GOAL OF THE EXERCISE
Return every line from the listing where the word "fragCoord" occurs.
*** Begin section ***
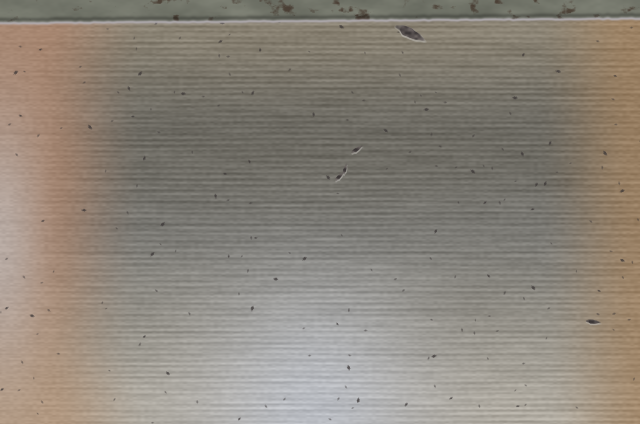
Give the GLSL for this texture, as a Shadertoy shader.

```glsl
// Brushed, finely ribbed metal sheet with warm side reflections, pits and a stained top ledge.

const float RIB_COUNT = 75.0;   // ribs per canvas height

float hash(vec2 p) {
    vec3 q = fract(p.xyx * vec3(0.1031, 0.1030, 0.0973));
    q += dot(q, q.yzx + 33.33);
    return fract((q.x + q.y) * q.z);
}

float noise(vec2 p) {
    vec2 i = floor(p), f = fract(p);
    f = f * f * (3.0 - 2.0 * f);
    return mix(mix(hash(i), hash(i + vec2(1, 0)), f.x),
               mix(hash(i + vec2(0, 1)), hash(i + vec2(1, 1)), f.x), f.y);
}

float fbm(vec2 p) {
    float sum = 0.0, amp = 0.5;
    for (int i = 0; i < 4; i++) {
        sum += amp * noise(p);
        p = p * 2.03 + 17.0;
        amp *= 0.5;
    }
    return sum;
}

float bump(float x, float center, float width) {
    float d = (x - center) / width;
    return exp(-d * d);
}

// Broad soft reflections; uv spans 0..1 on both axes
vec3 sheen(vec2 uv) {
    vec3 color = mix(vec3(0.68, 0.66, 0.62), vec3(0.59, 0.575, 0.54), smoothstep(0.0, 0.25, uv.y));
    color = mix(color, vec3(0.48, 0.475, 0.455), smoothstep(0.18, 0.48, uv.y));
    color = mix(color, vec3(0.43, 0.42, 0.39), smoothstep(0.42, 0.66, uv.y));
    color = mix(color, vec3(0.54, 0.51, 0.45), smoothstep(0.68, 0.97, uv.y));

    float coolGlow = bump(uv.x, 0.49, 0.17) * (1.0 - smoothstep(0.0, 0.55, uv.y));
    color = mix(color, vec3(0.74, 0.76, 0.80), 0.8 * coolGlow);

    float wobble = 0.03 * (noise(uv * vec2(2.0, 5.0)) - 0.5);
    float left = 1.0 - smoothstep(0.06, 0.23, uv.x + wobble);
    vec3 peach = mix(vec3(0.69, 0.58, 0.48), vec3(0.66, 0.52, 0.43), smoothstep(0.0, 0.5, uv.y));
    color = mix(color, peach, 0.9 * left);
    float paleGlow = (1.0 - smoothstep(0.0, 0.11, uv.x)) * bump(uv.y, 0.42, 0.32);
    color = mix(color, vec3(0.73, 0.69, 0.67), 0.85 * paleGlow);

    float right = smoothstep(0.84, 1.0, uv.x + wobble);
    return mix(color, vec3(0.63, 0.51, 0.38), 0.8 * right);
}

// Signed rib relief: thin dark groove below a lighter crest, worn unevenly
float ribs(vec2 p) {
    float y = p.y * RIB_COUNT + 0.25 * (noise(vec2(p.x * 3.0, p.y * 9.0)) - 0.5);
    float row = floor(y), t = fract(y);
    float groove = bump(t, 0.3, 0.2), crest = bump(t, 0.72, 0.2);
    float wear = mix(0.55, 1.2, noise(vec2(p.x * 5.0, row * 7.3)));
    return wear * (crest - groove * mix(0.7, 1.4, hash(vec2(row, 4.0))));
}

// Pointed chip coverage in local coordinates
float chip(vec2 d, float angle, float size, float slimness, float px) {
    float c = cos(angle), s = sin(angle);
    d = vec2(c * d.x + s * d.y, c * d.y - s * d.x);
    float dist = length(d * vec2(1.0, slimness)) - size;
    dist += size * 0.5 * (noise(d / size * 2.5 + 8.0) - 0.5);
    return 1.0 - smoothstep(-px, px * slimness, dist);
}

// Scattered pits, one candidate per grid cell
float pits(vec2 p, float cells, float density, float size, float px) {
    vec2 cell = floor(p * cells);
    float cover = 0.0;
    for (int k = 0; k < 9; k++) {
        vec2 id = cell + vec2(k % 3 - 1, k / 3 - 1);
        vec2 spot = (id + vec2(hash(id + 3.1), hash(id + 71.7))) / cells;
        float radius = size * mix(0.45, 1.0, hash(id + 19.0));
        float present = step(hash(id + 41.0), density);
        cover = max(cover, present * chip(p - spot, 6.28 * hash(id + 9.0), radius, 1.7, px));
    }
    return cover;
}

vec3 ledge(vec2 p) {
    vec3 color = mix(vec3(0.39, 0.40, 0.36), vec3(0.53, 0.54, 0.49), fbm(p * vec2(14.0, 30.0)));
    float rust = smoothstep(0.56, 0.74, fbm(p * vec2(34.0, 45.0) + 5.0));
    return mix(color, vec3(0.25, 0.19, 0.15), 0.75 * rust);
}

void mainImage(out vec4 fragColor, in vec2 fragCoord) {
    vec2 uv = fragCoord / iResolution.xy, p = fragCoord / iResolution.y;
    float px = 1.0 / iResolution.y;

    // Sheet with ribs and horizontal brushing
    vec3 color = sheen(uv);
    float sideFade = smoothstep(0.02, 0.24, uv.x) * (1.0 - 0.4 * smoothstep(0.85, 1.0, uv.x));
    color += 0.036 * ribs(p) * mix(0.3, 1.0, sideFade);
    color += 0.06 * (noise(p * vec2(9.0, 190.0)) - 0.5) * mix(0.4, 1.0, sideFade);
    color += 0.045 * (noise(p * vec2(110.0, 260.0)) - 0.5);
    for (int i = 0; i < 3; i++)
        color -= 0.035 * bump(uv.y, 0.265 + 0.212 * float(i), 0.004) * noise(vec2(p.x * 6.0, i));

    // Fine pits, then larger chips: xy place in uv, z angle, w half length
    vec3 pitColor = vec3(0.23, 0.21, 0.21);
    color = mix(color, pitColor, 0.75 * pits(p, 11.0, 0.38, 0.0045, px));
    color = mix(color, pitColor, 0.5 * pits(p + 5.0, 21.0, 0.22, 0.0026, px));
    vec4 chips[5] = vec4[5](vec4(0.640, 0.922, -0.45, 0.033), vec4(0.926, 0.241, -0.1, 0.013),
        vec4(0.557, 0.647, 0.6, 0.011), vec4(0.539, 0.600, 1.3, 0.009), vec4(0.530, 0.583, 0.8, 0.010));
    for (int i = 0; i < 5; i++) {
        vec2 d = (uv - chips[i].xy) * vec2(iResolution.x * px, 1.0);
        float size = chips[i].w;
        color = mix(color, vec3(0.72, 0.71, 0.69), 0.6 * chip(d + vec2(-0.001, 0.003), chips[i].z, size, 3.0, px));
        vec3 core = mix(pitColor, vec3(0.43, 0.40, 0.39), noise(d * 130.0));
        color = mix(color, core, chip(d, chips[i].z, size * 0.9, 3.2, px));
    }

    // Slightly tilted bright rim and the stained ledge above it
    float above = uv.y - 0.945 - 0.011 * uv.x - 0.002 * (noise(vec2(p.x * 90.0, 2.0)) - 0.5);
    color = mix(color, ledge(p), smoothstep(-px, px, above));
    color *= 1.0 - 0.25 * bump(above, 0.009, 0.005);
    color = mix(color, vec3(0.70, 0.68, 0.70), 0.85 * bump(above, 0.0, 0.0035));

    fragColor = vec4(color, 1.0);
}
```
*** End section ***
OUTPUT
void mainImage(out vec4 fragColor, in vec2 fragCoord) {
    vec2 uv = fragCoord / iResolution.xy, p = fragCoord / iResolution.y;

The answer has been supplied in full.